> Document images with source code:
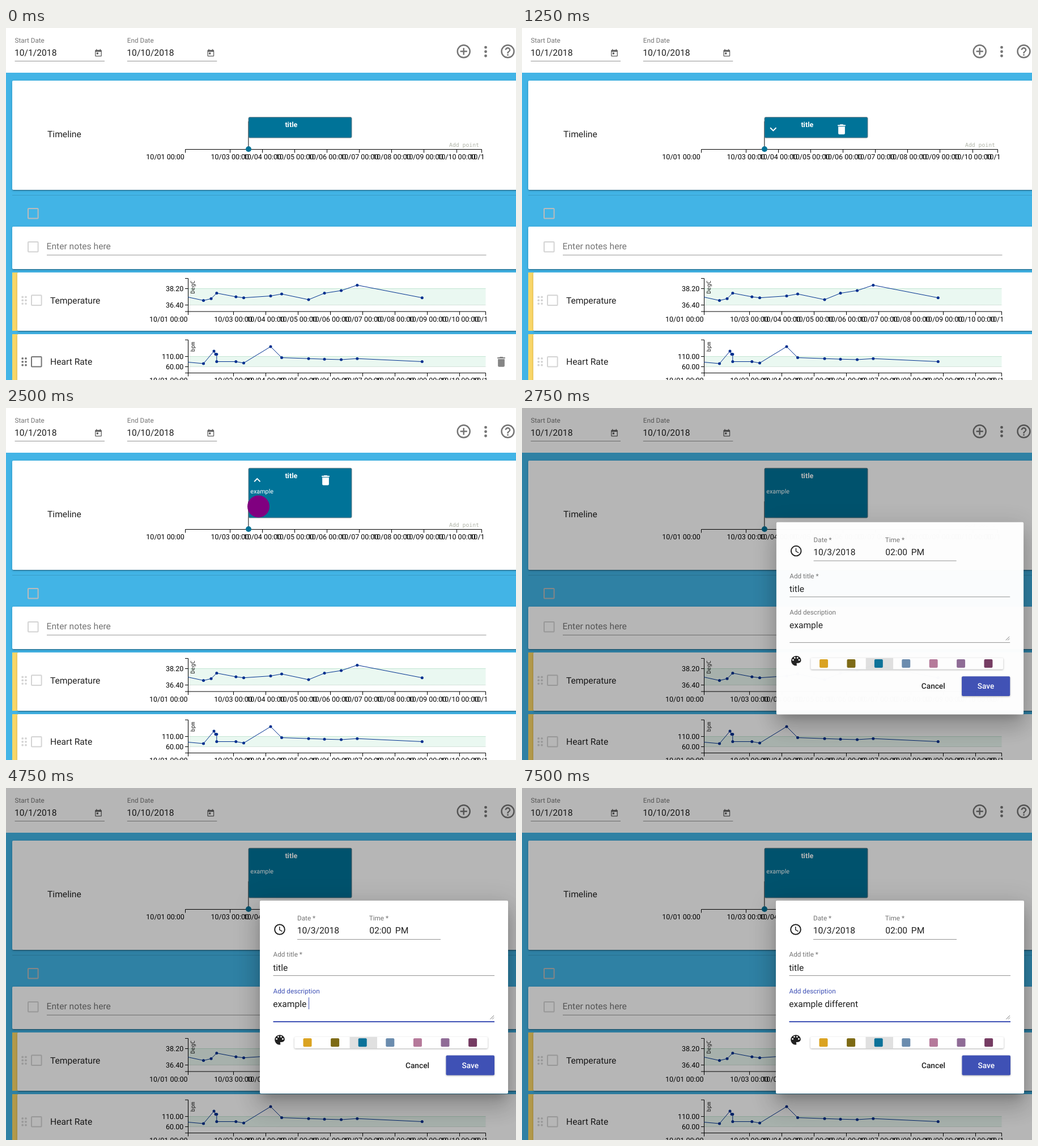
These frames come from a looping animation (900 px wide and 622 px high, 8 s). An HTML page:

```html
<!DOCTYPE html>
<html lang="en">
<head>
<meta charset="utf-8">
<title>Timeline</title>
<style>
html, body { margin: 0; width: 100%; height: 100%; overflow: hidden; background: #fff; }
#stage { position: absolute; left: 0; top: 0; width: 900px; height: 622px; overflow: hidden; }
#stage > * { position: absolute; }
.layer { left: 0; top: 0; display: block; }
.card { left: 11px; width: 900px; background: #fff; border-radius: 2px;
  box-shadow: 0 3px 1px -2px rgba(0,0,0,.2), 0 2px 2px rgba(0,0,0,.14), 0 1px 5px rgba(0,0,0,.12); }
.stripe { left: 11px; width: 11px; height: 103px; background: #fbd768; }
.row { left: 20px; height: 103px; }
text { font-family: Roboto, sans-serif; font-size: 15.65px; fill: #212121; white-space: pre;
  text-rendering: geometricPrecision; }
.small { font-size: 11.74px; fill: #757575; }
.axis { font-size: 12.5px; fill: #000; }
.mono { font-family: "DejaVu Sans Mono", monospace; font-size: 9.78px; }
.bold { font-size: 12.5px; font-weight: 700; fill: #fff; }
.button { font-size: 13.7px; font-weight: 500; }
.mid { text-anchor: middle; }
.end { text-anchor: end; }
.tools { color: #d4d4d4; }
.tools .trash { visibility: hidden; }
.tools.hover { color: #757575; }
.tools.hover .trash { visibility: visible; }
#shade { inset: 0; background: rgba(0,0,0,.288); }
#dialog { left: 448px; top: 199px; width: 437.5px; height: 340.5px; background: #fff; border-radius: 2px;
  box-shadow: 0 11px 15px -7px rgba(0,0,0,.2), 0 23px 37px 3px rgba(0,0,0,.14), 0 9px 45px 8px rgba(0,0,0,.12); }
#dialog svg { display: block; }
.raised { filter: drop-shadow(0 1.5px 1.5px rgba(0,0,0,.3)); }
</style>
</head>
<body>
<div id="stage">
  <div style="left:0;top:79px;width:900px;height:543px;background:#42b4e6"></div>
  <div class="card" style="top:93px;height:193px"></div>
  <div class="card" style="top:351px;height:75px"></div>
  <div class="stripe" style="top:432px"></div>
  <div class="card row" style="top:432px"></div>
  <div class="stripe" style="top:541px"></div>
  <div class="card row" style="top:541px"></div>
  <svg class="layer" id="page" width="900" height="622"></svg>
  <div id="shade"></div>
  <div id="dialog"><svg id="form" width="437.5" height="340.5" viewBox="448 199 437.5 340.5"></svg></div>
  <svg class="layer" width="900" height="622"><circle id="press" cx="445.5" cy="174" r="19.5" fill="#800080"/></svg>
</div>
<script>
const $ = id => document.getElementById(id);
const RING = 'M12 2a10 10 0 1 0 0 20a10 10 0 1 0 0-20zm0 18a8 8 0 1 1 0-16a8 8 0 1 1 0 16z';
const ICONS = {
  today: 'M19 3h-1V1h-2v2H8V1H6v2H5c-1.1 0-2 .9-2 2v14c0 1.1.9 2 2 2h14c1.1 0 2-.9 2-2V5c0-1.1-.9-2-2-2zm0 16H5V8h14v11zM7 10h5v5H7z',
  add: RING + 'M13 7h-2v4H7v2h4v4h2v-4h4v-2h-4V7z',
  more: [5.8, 12, 18.2].map(y => `M12 ${y - 2}a2 2 0 1 0 0 4a2 2 0 1 0 0-4z`).join(''),
  help: RING + 'M11 18h2v-2h-2v2zM12 6c-2.21 0-4 1.79-4 4h2c0-1.1.9-2 2-2s2 .9 2 2c0 2-3 1.75-3 5h2c0-2.25 3-2.5 3-5 0-2.21-1.79-4-4-4z',
  clock: RING + 'M12.5 7H11v6l5.25 3.15.75-1.23-4.5-2.67z',
  trash: 'M6 19c0 1.1.9 2 2 2h8c1.1 0 2-.9 2-2V7H6v12zM19 4h-3.5l-1-1h-5l-1 1H5v2h14V4z',
  down: 'M16.59 8.59L12 13.17 7.41 8.59 6 10l6 6 6-6z',
  up: 'M12 8l-6 6 1.41 1.41L12 10.83l4.59 4.58L18 14z',
  palette: 'M12 3a9 9 0 0 0 0 18c.83 0 1.5-.67 1.5-1.5 0-.39-.15-.74-.39-1.01-.23-.26-.38-.61-.38-.99 0-.83.67-1.5 1.5-1.5H16c2.76 0 5-2.24 5-5 0-4.42-4.03-8-9-8z' +
    [[6.5, 10.5], [9.5, 6.5], [14.5, 6.5], [17.5, 10.5]]
      .map(([x, y]) => `M${x} ${y - 1.5}a1.5 1.5 0 0 1 0 3a1.5 1.5 0 0 1 0-3z`).join('')
};

const text = (x, y, s, cls = '', more = '') => `<text x="${x}" y="${y}" class="${cls}" ${more}>${s}</text>`;
const rect = (x, y, w, h, fill, more = '') => `<rect x="${x}" y="${y}" width="${w}" height="${h}" fill="${fill}" ${more}/>`;
const path = (d, stroke = '#000', width = 1) => `<path d="${d}" fill="none" stroke="${stroke}" stroke-width="${width}"/>`;
const icon = (name, x, y, fill = '#757575', size = 23.5, more = '') =>
  `<path d="${ICONS[name]}" fill="${fill}" fill-rule="evenodd" transform="translate(${x} ${y}) scale(${size / 24}) translate(-12 -12)" ${more}/>`;
const checkbox = (x, y, color) => rect(x + 1, y + 1, 17.6, 17.6, 'none', `stroke="${color}" stroke-width="2" rx="1"`);

// Day axis; third is the position of 10/03
function dayAxis(left, right, y, third) {
  const day = n => third + (n - 3) * 57.1;
  let ticks = '', labels = '';
  for (const n of [1, 3, 4, 5, 6, 7, 8, 9, 10, 11]) {
    if (n > 1 && n < 11) ticks += `M${Math.floor(day(n)) + .5} ${y}v6`;
    labels += text(day(n), y + 17.6, `10/${String(n).padStart(2, 0)} 00:00`, 'axis mid');
  }
  return path(`M${left} ${y + 6}v-6H${right}v6` + ticks) +
    `<svg width="${right + 2.5}" height="622">${labels}</svg>`;
}

function row(id, top, name, unit, marks, points) {
  const [hi, lo] = marks.map(m => m[1]);
  let dots = '', handle = '';
  points.slice(1).forEach(([x, y]) => dots += `<circle cx="${x}" cy="${y}" r="2.5" fill="#00308f"/>`);
  for (let i = 0; i < 6; i++)
    handle += `<circle cx="${29.2 + i % 2 * 5.8}" cy="${top + 43.3 + (i >> 1) * 5.9}" r="1.9" fill="currentColor"/>`;
  return `<g class="tools" id="${id}">${handle}${checkbox(44, top + 39.3, 'currentColor')}
      ${icon('trash', 874, top + 49.3, '#858585', 23.5, 'class="trash"')}</g>` +
    text(78, top + 54.5, name) +
    rect(322, hi, 524.5, lo - hi, '#eaf8f1') +
    path(`M322 ${hi}H846.5`, '#c3e6d3') +
    `<path d="M322 ${lo}H846.5" stroke="#b5c9bd" stroke-dasharray="1 1"/>` +
    path(`M316 ${top + 10.5}h5.5V${top + 69}h-5.5M316 ${hi}h5M316 ${lo}h5`) +
    marks.map(([s, y]) => text(313.3, y + 4.5, s, 'axis end')).join('') +
    text(0, 0, unit, 'mono end', `transform="translate(333 ${top + 14}) rotate(-90)"`) +
    path('M' + points.join('L'), '#00308f') + dots +
    dayAxis(321.5, 846.5, top + 69, 401);
}

const dateField = (x, label, value) =>
  text(x, 26, label, 'small') + text(x - .5, 49.1, value) +
  path(`M${x} 58.5h158.5`, '#949494') + icon('today', x + 147.5, 44.5, '#606060', 15.65);

$('page').innerHTML =
  dateField(15.5, 'Start Date', '10/1/2018') + dateField(213.8, 'End Date', '10/10/2018') +
  icon('add', 807.7, 41.3, '#757575', 29.3) + icon('more', 846.5, 41.7, '#757575', 29.3) +
  icon('help', 885.5, 41.3, '#757575', 29.3) +
  text(73, 193.1, 'Timeline') + dayAxis(316.5, 839.5, 214.5, 395.3) +
  text(782, 210, 'Add point', 'mono', 'style="fill:#b0b4a8"') +
  path('M427.8 165V214', '#555', 1.5) + '<circle cx="428" cy="214" r="5" fill="#007398"/>' +
  '<g id="note"></g>' +
  path('M11 295.5H900', 'rgba(0,0,0,.13)') + checkbox(38, 318, '#bbb') +
  checkbox(38, 377, '#d4d4d4') + text(71.5, 391.4, 'Enter notes here', '', 'style="fill:#757575"') +
  path('M72 401.2H847.5', '#949494') +
  row('temperature', 432, 'Temperature', 'DegC', [['38.20', 460.5], ['36.40', 489.5]],
    [[321, 475.5], [348.5, 481.5], [362, 478.3], [371.8, 468.5], [405.8, 475], [419.5, 476.7], [467, 473.5],
     [486.5, 470], [534, 480], [562, 468.6], [591.5, 464], [619.8, 454.4], [734.3, 476.7]]) +
  row('heart', 540.6, 'Heart Rate', 'bpm', [['110.00', 580.5], ['60.00', 598.5]],
    [[321, 590.5], [348.5, 593], [367, 571], [370, 576.5], [371.8, 576.5], [371.8, 589.5], [405.8, 589.5],
     [419.5, 592], [467, 563], [486.5, 582.5], [534, 584.2], [562, 585.2], [591.5, 586], [619.8, 584.2], [734.3, 589.5]]);

const noteBox = (top, name, tools) =>
  rect(428, top, 182, 194 - top, '#007398', 'stroke="#6b7c84" rx="2"') +
  text(503.3, top + 17.5, 'title', 'bold mid') +
  (name === 'up' ? text(431.3, 150.5, 'example', '', 'style="font-size:10.75px;fill:#fff"') : '') +
  (tools ? icon(name, 443.3, top + 21.2, '#fff') + icon('trash', 564, top + 21.4, '#fff') : '');

const swatches = ['#dba321', '#7d6a14', '#0b7299', '#6b8cae', '#b5799a', '#8f6b96', '#753b62'];
$('form').innerHTML =
  icon('clock', 483, 250, '#212121') +
  text(514, 234, 'Date *', 'small') + text(513.7, 257.2, '10/3/2018') +
  text(640.7, 234, 'Time *', 'small') + text(641.2, 257.2, '02:00') + text(686.8, 257.2, 'PM') +
  path('M514 267.5H767', '#949494') +
  text(471.5, 298.2, 'Add title *', 'small') + text(471.2, 322.5, 'title') + path('M471.5 331.5H862', '#949494') +
  text(471.5, 363.2, 'Add description', 'small', 'id="label"') + text(471.2, 386.6, '', '', 'id="entry"') +
  rect(471.5, 412, 390.5, 1, '#949494', 'id="line"') + rect(534, 370, 1, 21, '#3f51b5', 'id="caret"') +
  path('M854.5 408.5l6.5-6.5M858 408.5l3-3', '#777') +
  icon('palette', 483, 445, '#212121') +
  rect(509, 440, 341, 20, '#fff', 'class="raised" rx="2"') + rect(606.5, 440, 48.5, 20, '#e0e0e0') +
  swatches.map((c, i) => rect(524.5 + i * 48.6, 442.2, 15, 15, c, 'rx="2"')).join('') +
  text(726, 494.7, 'Cancel', 'button mid') +
  rect(776.5, 472.5, 85.5, 35, '#3f51b5', 'class="raised" rx="2"') +
  text(819.2, 494.7, 'Save', 'button mid', 'style="fill:#fff"');

const typed = [[0, 'example '], [5750, 'example d'], [6000, 'example diff'], [6250, 'example differ'],
  [6500, 'example differen'], [6750, 'example different']];
const blinks = [3250, 3750, 4000, 4250, 4750, 5500, 5750, 7500];
const show = (id, on) => $(id).style.display = on ? '' : 'none';
let drawn = '';

function draw(t) {
  const within = (a, b) => t >= a && t < b;
  const open = t >= 2750, focus = t >= 3250, settling = within(2750, 3000);

  $('heart').classList.toggle('hover', t < 250);
  $('temperature').classList.toggle('hover', within(250, 500));
  show('press', within(1750, 2000) || within(2500, 2750));
  const note = t < 2000 ? noteBox(157.7, 'down', t >= 1250) : noteBox(106.3, 'up', !open);
  if (note !== drawn) $('note').innerHTML = drawn = note;

  show('shade', open);
  show('dialog', open);
  if (!open) return;
  $('dialog').style.transform = settling ? 'translateY(2.1px) scale(.996)' : '';
  $('dialog').style.opacity = settling ? .98 : 1;
  $('label').style.fill = focus ? '#3f51b5' : '';
  $('line').setAttribute('fill', focus ? '#3f51b5' : '#949494');
  $('line').setAttribute('height', focus ? 2 : 1);
  $('entry').textContent = typed.filter(([at]) => t >= at).pop()[1];
  $('caret').setAttribute('x', Math.floor(471.2 + $('entry').getComputedTextLength()));
  show('caret', blinks.filter(at => t >= at).length % 2);
}

function tick(now) {
  draw((now - start) % 8000);
  requestAnimationFrame(tick);
}
const start = performance.now();
draw(0);
requestAnimationFrame(now => tick(Math.max(now, start)));
</script>
</body>
</html>
```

> Action item:
Look through the entries and return each line that has the word "ticks" in it.

> Exercise solution:
  let ticks = '', labels = '';
    if (n > 1 && n < 11) ticks += `M${Math.floor(day(n)) + .5} ${y}v6`;
  return path(`M${left} ${y + 6}v-6H${right}v6` + ticks) +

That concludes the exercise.